Long-haul Airbus A350 and A380 passengers jets will soon come equipped with ejectable black boxes that can float, making them easier to find in an air crash at sea, aviation sources said Monday.
"At the end of last year Airbus got the green light from EASA (European Air Security Agency) to work on the necessary modifications to its planes in order to install these new black boxes in the rear of the planes," one of the sources told AFP.
An EASA spokesman confirmed that the agency was working on changing the necessary certification to allow Airbus to equip its planes with the new flight data and cockpit voice recorders.
"The change is generally quick," the spokesman added.
The technology, which has already been approved for military aircraft, has not been used in civil aviation because up until a few years ago air accidents have mainly happened during take-off or landing. Black boxes are generally found easily on land.
But in recent years passenger jets have crashed into the ocean raising the need for new technology to help find the black boxes.
These recorders are critical in air crash investigations as they provide information on how the planes were operating and the conversations of the pilots. Investigators say they help explain 90 percent of crashes.
In 2009 an Air France jet travelling from Rio to Paris with 228 people on board went down in the Atlantic and the search for the black boxes at the bottom of the ocean took nearly two years.
In March last year a Malaysia Airlines disappeared over the Indian Ocean and its black boxes have still not be found.
Then last month an AirAsia plane crashed into the Java Sea and so far divers have found the flight data recorder but not yet the cockpit recorder.
"The idea is to modify the black boxes so that each one records the flight details and (cockpit) conversations. One would be ejectable, the other not," a source close to Airbus explained to AFP.
An ejectable black box would be equipped with an airbag system so it could float on the surface of the water in the event of a crash at sea.
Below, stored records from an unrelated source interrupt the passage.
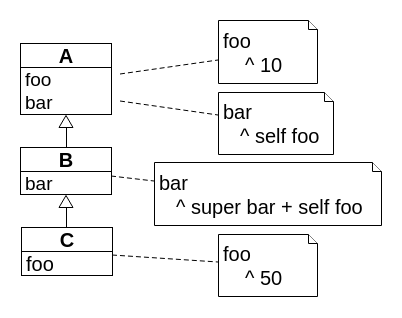
<!DOCTYPE html>
<html lang="en">
<head>
<meta charset="utf-8">
<title>Class hierarchy with method notes</title>
<style>
:root { --ink: #000; --paper: #fff; }
* { box-sizing: border-box; margin: 0; }
html, body { width: 402px; height: 318px; overflow: hidden; background: var(--paper); }
.diagram {
  position: relative; width: 402px; height: 318px; overflow: hidden;
  color: var(--ink); font: 20px/24px "Liberation Sans", Arial, sans-serif;
}
.lines { position: absolute; inset: 0; fill: var(--paper); stroke: var(--ink); stroke-width: 1; }
.dependency { stroke-dasharray: 5 3; }
.class { position: absolute; width: 92px; border: 1px solid var(--ink); background: var(--paper); }
.class h2 { height: 24px; border-bottom: 1px solid var(--ink); font-size: 20px; line-height: 24px; text-align: center; }
.class ul { list-style: none; padding: 0 0 0 4px; font-size: 19px; line-height: 23px; }
.class-a { left: 20px; top: 43px; height: 72px; }
.class-b { left: 20px; top: 147px; height: 48px; }
.class-c { left: 21px; top: 227px; height: 49px; }
.class-c ul { font-size: 20px; line-height: 24px; }
.note { position: absolute; padding: 8px 0 0 5px; white-space: nowrap; }
.note p + p { padding-left: 22px; }
.note-a-foo { left: 218px; top: 21px; }
.note-a-bar { left: 218px; top: 92px; }
.note-a-bar p + p { padding-left: 17px; }
.note-b-bar { left: 154px; top: 163px; }
.note-b-bar p + p { padding-left: 17px; }
.note-c-foo { left: 218px; top: 234px; }
</style>
</head>
<body>
<main class="diagram">
  <svg class="lines" width="402" height="318" viewBox="0 0 402 318" aria-hidden="true">
    <defs>
      <path id="fold" d="M0 0v9h9"/>
      <path id="inheritance-head" d="M0 0l7 12h-14z"/>
    </defs>
    <g class="note-outlines">
      <path d="M218.5 20.5h90l9 9v54h-99z"/>
      <use href="#fold" x="308.5" y="20.5"/>
      <path d="M218.5 92.5h106l9 9v53h-115z"/>
      <use href="#fold" x="324.5" y="92.5"/>
      <path d="M154.5 162.5h218l9 9v54h-227z"/>
      <use href="#fold" x="372.5" y="162.5"/>
      <path d="M218.5 234.5h90l9 9v53h-99z"/>
      <use href="#fold" x="308.5" y="234.5"/>
    </g>
    <g class="dependency">
      <line x1="120" y1="74" x2="218" y2="60"/>
      <line x1="120" y1="101" x2="218" y2="115"/>
      <line x1="111" y1="176" x2="154" y2="181"/>
      <line x1="112" y1="255" x2="218" y2="262"/>
    </g>
    <g class="inheritance">
      <line x1="66.5" y1="127" x2="66.5" y2="147"/>
      <use href="#inheritance-head" x="66" y="115.5"/>
      <line x1="66.5" y1="207" x2="66.5" y2="227"/>
      <use href="#inheritance-head" x="66" y="195.5"/>
    </g>
  </svg>

  <section class="class class-a"><h2>A</h2><ul><li>foo</li><li>bar</li></ul></section>
  <section class="class class-b"><h2>B</h2><ul><li>bar</li></ul></section>
  <section class="class class-c"><h2>C</h2><ul><li>foo</li></ul></section>

  <div class="note note-a-foo"><p>foo</p><p>^ 10</p></div>
  <div class="note note-a-bar"><p>bar</p><p>^ self foo</p></div>
  <div class="note note-b-bar"><p>bar</p><p>^ super bar + self foo</p></div>
  <div class="note note-c-foo"><p>foo</p><p>^ 50</p></div>
</main>
</body>
</html>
It would also help to indicate the exact point of impact at the time of the crash and to find the wreckage.
The Toulouse-based aircraft maker plans to install the ejectable black boxes first on its long-haul A350 and A380 jets since they are used in flights over oceans.
The International Civil Aviation Organization is set to vote next month on a recommendation of one its working groups to equip commercial airliners with the technology.
ICAO spokesman Anthony Philbin said: "We will certainly be supportive of its efforts to improve the ability of its aircraft to be located in distress situations" as long as the new systems meet or exceed its standards.
- Other solutions -
For its part, Boeing, Airbus's main rival, said that while it supports industry efforts to improve the ability to find aircraft and recorders, more research is needed into ejectable recorders.
"Deployable recorders as a means of quicker recorder recovery needs further study, particularly with regard to mitigating unintended consequences," said a Boeing spokesman.
"It's worth noting that several improvements to increase the likelihood of finding an airplane or recovering a data recorder more quickly have recently been implemented or are planned in the near future," added the spokesman.
Since the 2009 crash of an Air France jet travelling from Rio to Paris black boxes have upgraded to be able to send an underwater location signal for 90 days instead of the previous 30 days, although airlines are not under any obligation to install the new recorders.
The ICAO is also set to endorse next month requiring commercial aircraft to automatically report their position every 15 minutes, up from the current 30 requirement minutes, and every minute in case the aircraft veers from its flight plan.
Modern commercial airliners already send data during flight via satellite regarding performance of the aircraft to improve maintenance on the ground, so the changes are not difficult to implement.
Some airlines have moved forward on their own in this regard. Air France has it airliners report their location every 10 minutes and every minute in case any anomalies.